A Defense of Doug Pederson
By: Jack Merlino
The 2016 NFL season is nearing the start of its postseason, and that means that eighteen teams are a mere half-week away from the finish line. That means lots of those non-playoff teams (and probably one or two playoff teams) will shortly evaluate their respective coaching situations.
Some of those teams have good reason to do so when you consider how the team did, how long the coach has been there, and how the team has progressed under his guidance.
One team that has nothing to think about for the foreseeable future is the Philadelphia Eagles, whose head coach, Doug Pederson, is finishing up his first year at the helm.
There are lots of people (both Twitter nincompoops and professional writers) who disagree with that, at least to a point, and it makes. No. Sense. There are three key reasons for this, so prepare yourselves…
1. Pederson is a rookie head coach. How many head coaches with no prior head-coaching experience have set the world on fire and made a deep playoff run? I bet you could count that number on your fingers. Not to mention, Pederson hasn’t had a ‘bad’ year, by rookie head coach standards- especially not by Eagles head coaching standards. Andy Reid, the undisputed best coach in franchise history, won five games his first year, 1999. Pederson has won six, with a chance for his seventh this coming Sunday against a Cowboys team that won’t be playing any of its starters (assuming Dallas possesses an iota of sense, which isn’t a given).
Should he be compared to Chip Kelly, who won ten games in his first year, then? Ok, but show me someone who thinks Chip Kelly is a good coach. The fact that Pederson isn’t having racial allegations made against him should tell you that Pederson is at least on par with the former Oregon Ducks mastermind (it’s worth noting that come February, both coaches will have the same number of lifetime playoff victories- zero).
He’s shown ‘guts’. He’s been aggressive.
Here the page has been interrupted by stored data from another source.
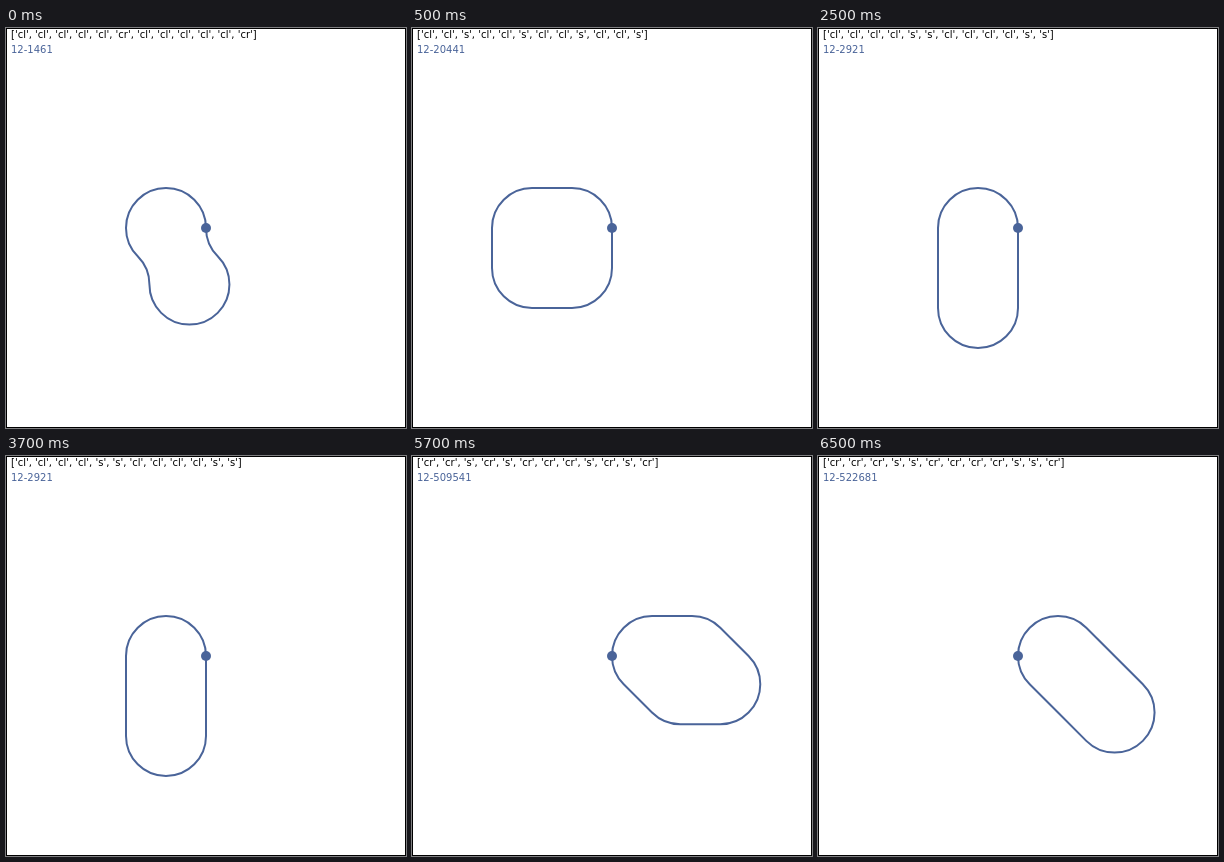
An HTML page with a canvas for the animation above (8 s loop, 400 px wide and 400 px high).

```html
<!DOCTYPE html>
<html>
<head>
<meta charset="utf-8">
<style>
  html, body { margin: 0; overflow: hidden; background: #fff; }
  canvas { display: block; }
</style>
</head>
<body>
<canvas id="stage" width="400" height="400"></canvas>
<script>
const ctx = document.getElementById('stage').getContext('2d');
const BLUE = '#4a6499', STEP = 40, TURN = Math.PI / 4, LOOP = 8000;

const tracks = [
  { at: 0, id: '12-1461', path: 'cl cl cl cl cl cr cl cl cl cl cl cr' },
  { at: 500, id: '12-20441', path: 'cl cl s cl cl s cl cl s cl cl s' },
  { at: 2500, id: '12-2921', path: 'cl cl cl cl s s cl cl cl cl s s' },
  { at: 4500, id: '12-509541', path: 'cr cr s cr s cr cr cr s cr s cr' },
  { at: 6500, id: '12-522681', path: 'cr cr cr s s cr cr cr cr s s cr' }
];

// Lay straight and curved pieces end to end, starting upwards from the centre.
function tracePieces(pieces) {
  let x = 200, y = 200, heading = -Math.PI / 2;
  ctx.beginPath();
  ctx.moveTo(x, y);
  for (const piece of pieces) {
    if (piece === 's') {
      x += STEP * Math.cos(heading);
      y += STEP * Math.sin(heading);
      ctx.lineTo(x, y);
      continue;
    }
    const side = piece === 'cr' ? 1 : -1;
    const normal = heading + side * Math.PI / 2;
    const cx = x + STEP * Math.cos(normal), cy = y + STEP * Math.sin(normal);
    const from = normal + Math.PI, to = from + side * TURN;
    ctx.arc(cx, cy, STEP, from, to, side < 0);
    x = cx + STEP * Math.cos(to);
    y = cy + STEP * Math.sin(to);
    heading += side * TURN;
  }
  ctx.stroke();
}

function label(text, y, color) {
  ctx.fillStyle = color;
  ctx.fillText(text, 5, y);
}

function draw(track) {
  const pieces = track.path.split(' ');
  ctx.fillStyle = '#fff';
  ctx.fillRect(0, 0, 400, 400);
  ctx.lineWidth = 1;
  ctx.strokeStyle = '#000';
  ctx.strokeRect(0.5, 0.5, 399, 399);

  ctx.font = '10px "DejaVu Sans", sans-serif';
  label(`[${pieces.map(p => `'${p}'`).join(', ')}]`, 10, '#000');
  label(track.id, 25, BLUE);

  ctx.lineWidth = 2;
  ctx.strokeStyle = ctx.fillStyle = BLUE;
  tracePieces(pieces);
  ctx.beginPath();
  ctx.arc(200, 200, 5, 0, 2 * Math.PI);
  ctx.fill();
}

const start = performance.now();
function tick(now) {
  const t = Math.max(0, now - start) % LOOP;
  draw(tracks.findLast(track => t >= track.at));
  requestAnimationFrame(tick);
}
tick(start);
</script>
</body>
</html>
```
He’s made mistakes, like every single rookie (and otherwise) coach. What will be cause for his firing is if he doesn’t learn from those mistakes.
2. He has very little to work with. Who’s the best player on offense who isn’t Carson Wentz? Probably Lane Johnson, who just came back from a 10-game suspension following his second positive-illegal-substance test. How about a skill player…Jordan Matthews, the wideout who has yet to eclipse 1,000 yards through three (soon to be four) seasons? Or perhaps Zach Ertz, who will undoubtedly be considered a “hot breakout candidate” for the fourth straight year come next season?
And that dearth of talent is just on the offense.
Shall we dissect the defense, which following the team’s 4-2 start gave up at least 26 points in seven of the next eight games? If the Patriots and their dynamic offense gave up 26 points per game, they would have six losses through today. You have a D-Line flooded with contract extensions that hasn’t produced an ounce of QB pressure (and forget the sack totals you should expect from players of their respective salaries). You have a secondary that has been bad for what feels like an eternity. Let me put it this way; it was awful in 2012, Andy Reid’s final year. It was awful for the entirety of Chip Kelly’s tenure with the team. It was awful in Pederson’s first year. Try and imagine an incoming president faced with a problem that has ravaged the country for the past two presidencies. You wouldn’t kill them if it wasn’t fixed after year one, either.
3. Consistency is what the good teams have in common. How are players expected to perform well when they’re being asked to memorize new playbooks and coaching schemes every one to three years? It’s simply unfair and idiotic to ask of someone. You have a rookie QB who has shown exceptional poise and promise, and the last controllable obstacle you should advocate putting on him is asking him to continue his development across multiple head coaches.
Pederson is working with a team that is comprised almost entirely of his predecessor’s roster decisions (most of which, we’ll all agree, were abominable). How about he has a chance to choose players in multiple drafts who fit his scheme and culture before we think to ourselves that we can make a fair coaching evaluation?
Finally, the teams that routinely go through the coach-hiring process are the ones that stink year-to-year. When’s the last time Green Bay hired a new head coach? When’s the last time Pittsburgh fired a coach? New England? Baltimore? Seattle? You know, the perennial playoff teams.
The teams that hire new head coaches on a regular basis are…Cleveland, St. Louis, NY Jets, Jacksonville, San Francisco, Tennessee…should I keep going? Cleveland hasn’t played in a playoff game since the 2002 season. St. Louis only recently canned Jeff Fisher, who is tied for the most losses in league history. The Jets are…the Jets. Forgive me if I don’t want to emulate those teams, and forgive me if I want the Eagles to exhibit some patience.